Citation: Gorlova S, Ichiba T, Nishimaru H, Takamura Y, Matsumoto J, Hori E, Nagashima Y, Tatsuse T, Ono T and Nishijo H (2019) Non-restorative Sleep Caused by Autonomic and Electroencephalography Parameter Dysfunction Leads to Subjective Fatigue at Wake Time in Shift Workers. Front. Neurol. 10:66. doi: 10.3389/fneur.2019.00066

Received: 15 September 2018; Accepted: 17 January 2019;
Published: 05 February 2019.

Edited by:

Ahmed S. BaHammam, King Saud University, Saudi Arabia

Reviewed by:

Liborio Parrino, University of Parma, Italy
Hruda N. Mallick, All India Institute of Medical Sciences, India
Kamalesh K. Gulia, Sree Chitra Tirunal Institute for Medical Sciences and Technology (SCTIMST), India

Copyright © 2019 Gorlova, Ichiba, Nishimaru, Takamura, Matsumoto, Hori, Nagashima, Tatsuse, Ono and Nishijo. This is an open-access article distributed under the terms of the Creative Commons Attribution License (CC BY). The use, distribution or reproduction in other forums is permitted, provided the original author(s) and the copyright owner(s) are credited and that the original publication in this journal is cited, in accordance with accepted academic practice. No use, distribution or reproduction is permitted which does not comply with these terms.

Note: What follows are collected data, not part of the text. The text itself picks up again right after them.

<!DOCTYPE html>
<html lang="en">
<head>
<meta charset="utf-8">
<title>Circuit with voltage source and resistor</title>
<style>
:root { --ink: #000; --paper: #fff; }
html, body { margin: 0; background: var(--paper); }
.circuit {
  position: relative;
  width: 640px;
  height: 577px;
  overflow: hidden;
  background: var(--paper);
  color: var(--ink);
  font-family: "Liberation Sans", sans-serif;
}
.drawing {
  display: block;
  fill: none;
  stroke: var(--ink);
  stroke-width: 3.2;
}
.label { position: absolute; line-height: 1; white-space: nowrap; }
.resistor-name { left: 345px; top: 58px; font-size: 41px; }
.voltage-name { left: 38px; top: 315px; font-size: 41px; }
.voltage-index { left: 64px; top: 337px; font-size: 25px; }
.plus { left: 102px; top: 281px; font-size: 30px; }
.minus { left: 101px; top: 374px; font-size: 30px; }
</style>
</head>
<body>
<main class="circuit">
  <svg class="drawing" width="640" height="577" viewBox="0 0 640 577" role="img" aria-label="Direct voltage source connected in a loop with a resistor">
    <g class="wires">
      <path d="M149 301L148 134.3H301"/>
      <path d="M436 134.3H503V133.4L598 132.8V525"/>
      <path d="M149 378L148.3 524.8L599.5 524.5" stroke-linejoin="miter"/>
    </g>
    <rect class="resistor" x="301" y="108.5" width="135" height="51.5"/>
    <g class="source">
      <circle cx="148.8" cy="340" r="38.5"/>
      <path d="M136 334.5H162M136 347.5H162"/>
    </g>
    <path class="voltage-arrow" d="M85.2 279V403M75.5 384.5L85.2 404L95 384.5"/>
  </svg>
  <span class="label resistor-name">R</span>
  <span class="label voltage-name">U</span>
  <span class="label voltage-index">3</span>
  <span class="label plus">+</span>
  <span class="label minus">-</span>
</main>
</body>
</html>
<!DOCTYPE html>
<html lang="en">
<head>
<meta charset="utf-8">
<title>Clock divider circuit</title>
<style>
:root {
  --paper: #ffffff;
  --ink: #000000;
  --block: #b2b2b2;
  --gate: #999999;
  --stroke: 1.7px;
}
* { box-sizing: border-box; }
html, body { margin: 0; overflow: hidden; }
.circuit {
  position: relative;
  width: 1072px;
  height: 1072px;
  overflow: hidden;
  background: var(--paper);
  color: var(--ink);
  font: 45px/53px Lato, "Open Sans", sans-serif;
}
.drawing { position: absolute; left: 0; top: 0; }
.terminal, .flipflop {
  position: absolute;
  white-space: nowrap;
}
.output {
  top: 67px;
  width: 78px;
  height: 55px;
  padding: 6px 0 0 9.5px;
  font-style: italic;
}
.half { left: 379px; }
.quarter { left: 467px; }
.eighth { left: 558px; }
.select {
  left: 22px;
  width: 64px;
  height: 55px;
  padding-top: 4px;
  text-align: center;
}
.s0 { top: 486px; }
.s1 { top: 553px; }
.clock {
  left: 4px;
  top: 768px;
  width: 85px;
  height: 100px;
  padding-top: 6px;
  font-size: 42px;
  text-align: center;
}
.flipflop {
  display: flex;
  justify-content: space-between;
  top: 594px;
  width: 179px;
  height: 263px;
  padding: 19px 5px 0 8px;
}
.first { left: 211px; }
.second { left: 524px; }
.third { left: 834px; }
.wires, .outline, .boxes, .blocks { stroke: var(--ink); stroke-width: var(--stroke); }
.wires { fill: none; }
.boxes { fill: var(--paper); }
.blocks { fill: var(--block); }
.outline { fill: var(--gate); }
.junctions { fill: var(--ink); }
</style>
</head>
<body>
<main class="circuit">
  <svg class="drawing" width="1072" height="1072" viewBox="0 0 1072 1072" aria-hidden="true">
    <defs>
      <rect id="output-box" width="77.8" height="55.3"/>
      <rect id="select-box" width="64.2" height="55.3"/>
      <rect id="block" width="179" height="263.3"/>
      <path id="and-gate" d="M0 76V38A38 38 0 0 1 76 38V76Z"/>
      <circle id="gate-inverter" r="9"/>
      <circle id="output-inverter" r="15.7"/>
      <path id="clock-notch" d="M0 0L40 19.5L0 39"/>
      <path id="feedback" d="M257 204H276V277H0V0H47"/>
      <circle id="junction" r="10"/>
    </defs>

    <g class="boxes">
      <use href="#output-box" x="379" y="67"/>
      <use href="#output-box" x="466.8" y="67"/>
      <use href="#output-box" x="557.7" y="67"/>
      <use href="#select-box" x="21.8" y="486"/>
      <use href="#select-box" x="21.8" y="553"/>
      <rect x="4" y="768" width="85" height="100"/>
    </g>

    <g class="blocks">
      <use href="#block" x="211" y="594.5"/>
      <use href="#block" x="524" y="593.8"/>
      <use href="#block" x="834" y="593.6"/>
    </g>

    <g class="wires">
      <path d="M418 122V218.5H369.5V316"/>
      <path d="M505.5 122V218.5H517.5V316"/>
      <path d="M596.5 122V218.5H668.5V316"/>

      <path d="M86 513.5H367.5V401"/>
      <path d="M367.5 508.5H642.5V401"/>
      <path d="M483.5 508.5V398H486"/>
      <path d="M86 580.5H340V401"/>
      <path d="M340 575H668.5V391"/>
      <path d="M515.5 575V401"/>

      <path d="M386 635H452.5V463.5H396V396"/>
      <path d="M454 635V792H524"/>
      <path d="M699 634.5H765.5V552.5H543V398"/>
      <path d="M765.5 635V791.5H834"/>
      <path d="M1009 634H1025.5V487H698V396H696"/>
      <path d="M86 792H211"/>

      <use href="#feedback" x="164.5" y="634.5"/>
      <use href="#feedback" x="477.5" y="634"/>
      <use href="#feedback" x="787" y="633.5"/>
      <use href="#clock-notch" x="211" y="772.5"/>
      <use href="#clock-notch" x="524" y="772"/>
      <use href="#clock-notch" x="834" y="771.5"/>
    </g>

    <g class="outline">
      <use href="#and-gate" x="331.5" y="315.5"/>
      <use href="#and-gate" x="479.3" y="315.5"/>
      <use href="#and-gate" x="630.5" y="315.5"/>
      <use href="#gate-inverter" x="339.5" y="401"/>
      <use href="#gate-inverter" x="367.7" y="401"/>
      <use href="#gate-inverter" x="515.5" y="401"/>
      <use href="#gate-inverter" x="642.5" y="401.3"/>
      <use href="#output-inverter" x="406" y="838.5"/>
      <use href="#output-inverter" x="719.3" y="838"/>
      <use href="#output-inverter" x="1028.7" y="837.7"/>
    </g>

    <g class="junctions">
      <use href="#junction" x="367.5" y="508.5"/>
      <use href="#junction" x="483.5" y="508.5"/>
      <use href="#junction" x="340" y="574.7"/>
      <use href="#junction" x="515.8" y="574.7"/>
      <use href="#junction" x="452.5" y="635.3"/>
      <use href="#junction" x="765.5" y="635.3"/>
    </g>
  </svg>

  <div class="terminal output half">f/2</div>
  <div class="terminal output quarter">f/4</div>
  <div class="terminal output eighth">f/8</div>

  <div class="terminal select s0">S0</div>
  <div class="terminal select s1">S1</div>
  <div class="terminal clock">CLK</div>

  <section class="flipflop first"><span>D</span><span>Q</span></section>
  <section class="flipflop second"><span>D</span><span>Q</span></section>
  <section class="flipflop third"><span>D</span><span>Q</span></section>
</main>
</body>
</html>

*Correspondence: Hisao Nishijo, nishijo@med.u-toyama.ac.jp